A combined total of 40,000 tickets for the September 7 and 10 Michael Jackson celebration concerts--priced $45 to $2,500 per ticket--sold out just five hours after going on sale on July 31, Launch. com reported.
"I place my family above all else and I would like to perform with my brothers in spite of all that has gone on. I'm sorry that loyalty to my fans and family has been perceived as betrayal," Jermaine added.
The Jackson brothers convened in Los Angeles on Friday to begin rehearsing for the shows.
A complete list of confirmed special guests goes as follows:
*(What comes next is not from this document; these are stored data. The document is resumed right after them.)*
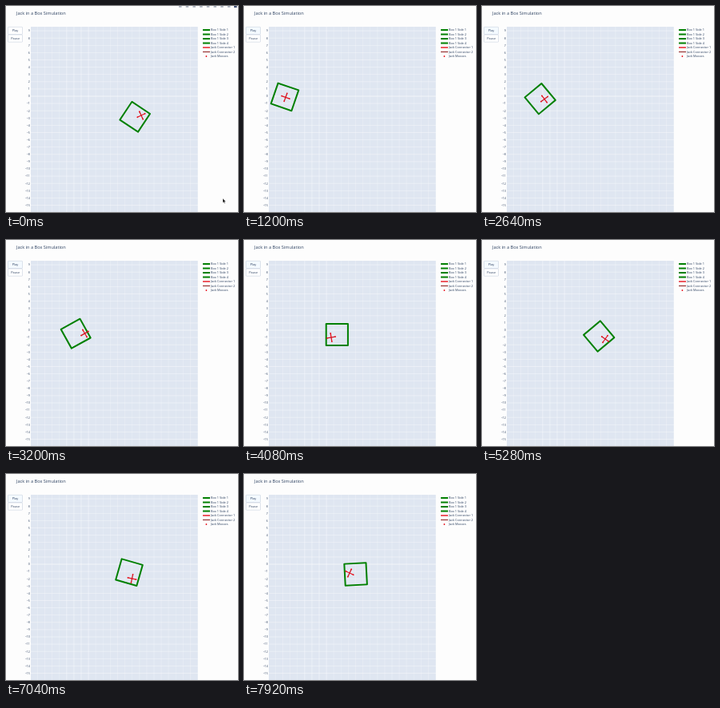
An HTML page for the animation above (8000 ms loop, 290x258 px).

```html
<!DOCTYPE html>
<html lang="en">
<head>
<meta charset="utf-8">
<title>Jack in a Box Simulation</title>
<style>
html, body { margin: 0; width: 100%; height: 100%; overflow: hidden; background: #fdfdfd; }
svg { display: block; width: 100%; height: 100%; }
text { font-family: "Open Sans", Arial, sans-serif; fill: #2a3f5f; }
</style>
</head>
<body>
<svg id="stage" viewBox="0 0 290 258">
  <rect width="290" height="258" fill="#fdfdfd"/>
  <rect x="31" y="26" width="209" height="232" fill="#dfe6f1"/>
  <g id="grid" stroke="#fff"></g>
  <g id="ticks" font-size="3.6" text-anchor="end"></g>
  <text x="13" y="11" font-size="5.6">Jack in a Box Simulation</text>
  <g id="buttons" font-size="3.9" text-anchor="middle"></g>
  <g id="legend" font-size="3.9"></g>
  <g id="toolbar" fill="#a9b0bc"></g>
  <rect id="box" x="-13.6" y="-13.6" width="27.2" height="27.2" fill="none" stroke="#008000" stroke-width="2" stroke-linejoin="round"/>
  <g id="jack" fill="#e8101c" stroke-width="1.25">
    <path d="M-5.2 0H5.2" stroke="#e8101c"/>
    <path d="M0 -5.2V5.2" stroke="#d01420"/>
    <circle cx="-5.2" r=".9"/><circle cx="5.2" r=".9"/>
    <circle cy="-5.2" r=".9"/><circle cy="5.2" r=".9"/>
  </g>
  <path id="cursor" d="M0 0V5.4L1.2 4.3L2.1 6.2L3 5.8L2.1 4H3.7Z" fill="#111" stroke="#fff" stroke-width=".3"/>
</svg>
<script>
const LOOP = 8000, STEP = 80, START = 560, UNIT = 9.1, ZERO_Y = 113;
const $ = id => document.getElementById(id);

function add(parent, tag, attrs, label) {
  const el = document.createElementNS("http://www.w3.org/2000/svg", tag);
  for (const k in attrs) el.setAttribute(k, attrs[k]);
  if (label !== undefined) el.textContent = label;
  $(parent).appendChild(el);
  return el;
}

// Axes
for (let v = 9; v >= -15; v--) {
  const y = ZERO_Y - v * UNIT;
  add("grid", "path", { d: `M31 ${y}H240`, "stroke-width": v ? 0.6 : 0.9, opacity: 0.6 });
  add("ticks", "text", { x: 29.8, y: y + 1.3 }, String(v).replace("-", "−"));
}
for (let i = 0; i < 23; i++) {
  const x = 39.4 + i * UNIT;
  if (x < 240) add("grid", "path", { d: `M${x} 26V258`, "stroke-width": 0.6, opacity: i > 3 && i < 8 ? 0.65 : 0.35 });
}

// Controls
const [play] = ["Play", "Pause"].map((name, i) => {
  const y = 26.3 + i * 9.7;
  const face = add("buttons", "rect", { x: 2.5, y, width: 18, height: 9.2, rx: 0.6, fill: "#fff", stroke: "#bec8d9", "stroke-width": 0.5 });
  add("buttons", "text", { x: 11.6, y: y + 6 }, name);
  return face;
});

// Legend
const entries = [1, 2, 3, 4].map(n => ["Box 1 Side " + n, "#008000", 2]);
entries.push(["Jack Connector 1", "#e8101c", 1.4], ["Jack Connector 2", "#8b1a1a", 1], ["Jack Masses", "#e8101c", 0]);
entries.forEach(([name, color, weight], i) => {
  const y = 30 + i * 5.5;
  if (weight) add("legend", "path", { d: `M246 ${y}H255`, stroke: color, "stroke-width": weight });
  else add("legend", "circle", { cx: 250.4, cy: y, r: 0.9, fill: color });
  add("legend", "text", { x: 256, y: y + 1.4 }, name);
});

// Plot toolbar
for (let i = 0; i < 8; i++) add("toolbar", "rect", { x: 216 + i * 8.7, y: 0, width: 3.6, height: 1.8, rx: 0.6 });
add("toolbar", "rect", { x: 285, y: 0, width: 3.6, height: 2, fill: "#3f4f75" });

// Keys: time, x, y, angle
const boxKeys = [
  [560, 50, 113, 0], [1200, 51, 113.9, 19], [2000, 59, 115, 39], [3200, 87.2, 117.2, 61],
  [4080, 116.3, 118.5, 90], [5280, 146.2, 120.5, 140], [5840, 154, 121.3, 169],
  [6400, 159, 122.2, 227], [7040, 154, 123.2, 286], [7920, 139.6, 125.5, 357]
];
const jackKeys = [
  [560, 50, 113, 0], [2000, 54.5, 116, 45], [3200, 98.5, 117, 60], [4080, 109, 122, 81],
  [5280, 154, 124, 125], [5600, 162, 126, 137], [7040, 157.5, 131, 192], [7920, 132, 124, 205]
];

function sample(keys, t, smooth) {
  let i = 0;
  while (i < keys.length - 2 && t >= keys[i + 1][0]) i++;
  const a = keys[i], b = keys[i + 1], h = b[0] - a[0];
  const u = Math.min(1, (t - a[0]) / h);
  const p = keys[i - 1] || a, n = keys[i + 2] || b;
  return [1, 2, 3].map(c => {
    if (!smooth) return a[c] + (b[c] - a[c]) * u;
    const ma = (b[c] - p[c]) / (b[0] - p[0]) * h;
    const mb = (n[c] - a[c]) / (n[0] - a[0]) * h;
    const v = 1 - u;
    return v * v * (1 + 2 * u) * a[c] + u * v * v * ma + u * u * (3 - 2 * u) * b[c] - u * u * v * mb;
  });
}

function place(id, [x, y, angle]) {
  $(id).setAttribute("transform", `translate(${x} ${y}) rotate(${angle})`);
}

function show(id, on) {
  $(id).setAttribute("visibility", on ? "visible" : "hidden");
}

function draw(time) {
  const t = Math.floor(time % LOOP / STEP) * STEP;
  const running = t >= START;
  place("box", running ? sample(boxKeys, t, true) : [161.2, 138.8, 33.5]);
  place("jack", running ? sample(jackKeys, t, false) : [169, 137, -25]);

  const go = Math.min(1, t / 320);
  place("cursor", [271 - 259 * go, 241 - 209 * go, 0]);
  show("cursor", t < 320);
  show("toolbar", t < 240);
  play.setAttribute("fill", t >= 320 ? "#f4faff" : "#fff");
}

const begin = performance.now();
function tick() {
  draw(performance.now() - begin);
  requestAnimationFrame(tick);
}
tick();
</script>
</body>
</html>
```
Friday, September 7: Marc Anthony; Ray Charles; Deborah Cox; Destiny's Child; Gloria Estefan; Billy Gilman; Whitney Houston; James Ingram; Quincy Jones & the Legends of Jazz including Al Jarreau, Herbie Mann, Les McCann, David "Fathead" Newman, Jimmy Smith, Clark Terry & Cassandra Wilson; Liza Minnelli; Monica; Mya; *NSYNC; Jill Scott; Shaggy featuring Ricardo "Rikrok" Ducent & Rayvon; Britney Spears; Tamia; 3T; Usher.
Monday, September 10: Marc Anthony; Mary J. Blige; Deborah Cox; Missy "Misdemeanor" Elliott; Gloria Gaynor; Al Jarreau; Gladys Knight; Lil' Romeo; Ricky Martin; Liza Minnelli; Monica; Mya; 98 Degrees; Jill Scott; Usher; Luther Vandross; Dionne Warwick.
In addition, stars from television, sports, movies, and the recording industry will honor Jackson during the concerts. Confirmed guests include: Marlon Brando; Elizabeth Taylor; Samuel L. Jackson; Willem Dafoe; William Shatner; Dr. Dre; Snoop Dogg; Yoko Ono; Sean Lennon; Jane Russell; Chris Tucker; Liam Neeson; Vanessa Redgrave; Franco Nero; Muhammad Ali; Kobe Bryant; Magic Johnson; Esther Williams; Gregory Peck; Jennifer Jones; Angie Dickinson; Master P; Robert Wagner; Jill St. John; Sir John Mills; Hayley Mills; Janet Leigh; Reggie Miller; Ann Miller; Jane Powell; Macaulay Culkin; Patricia Neal.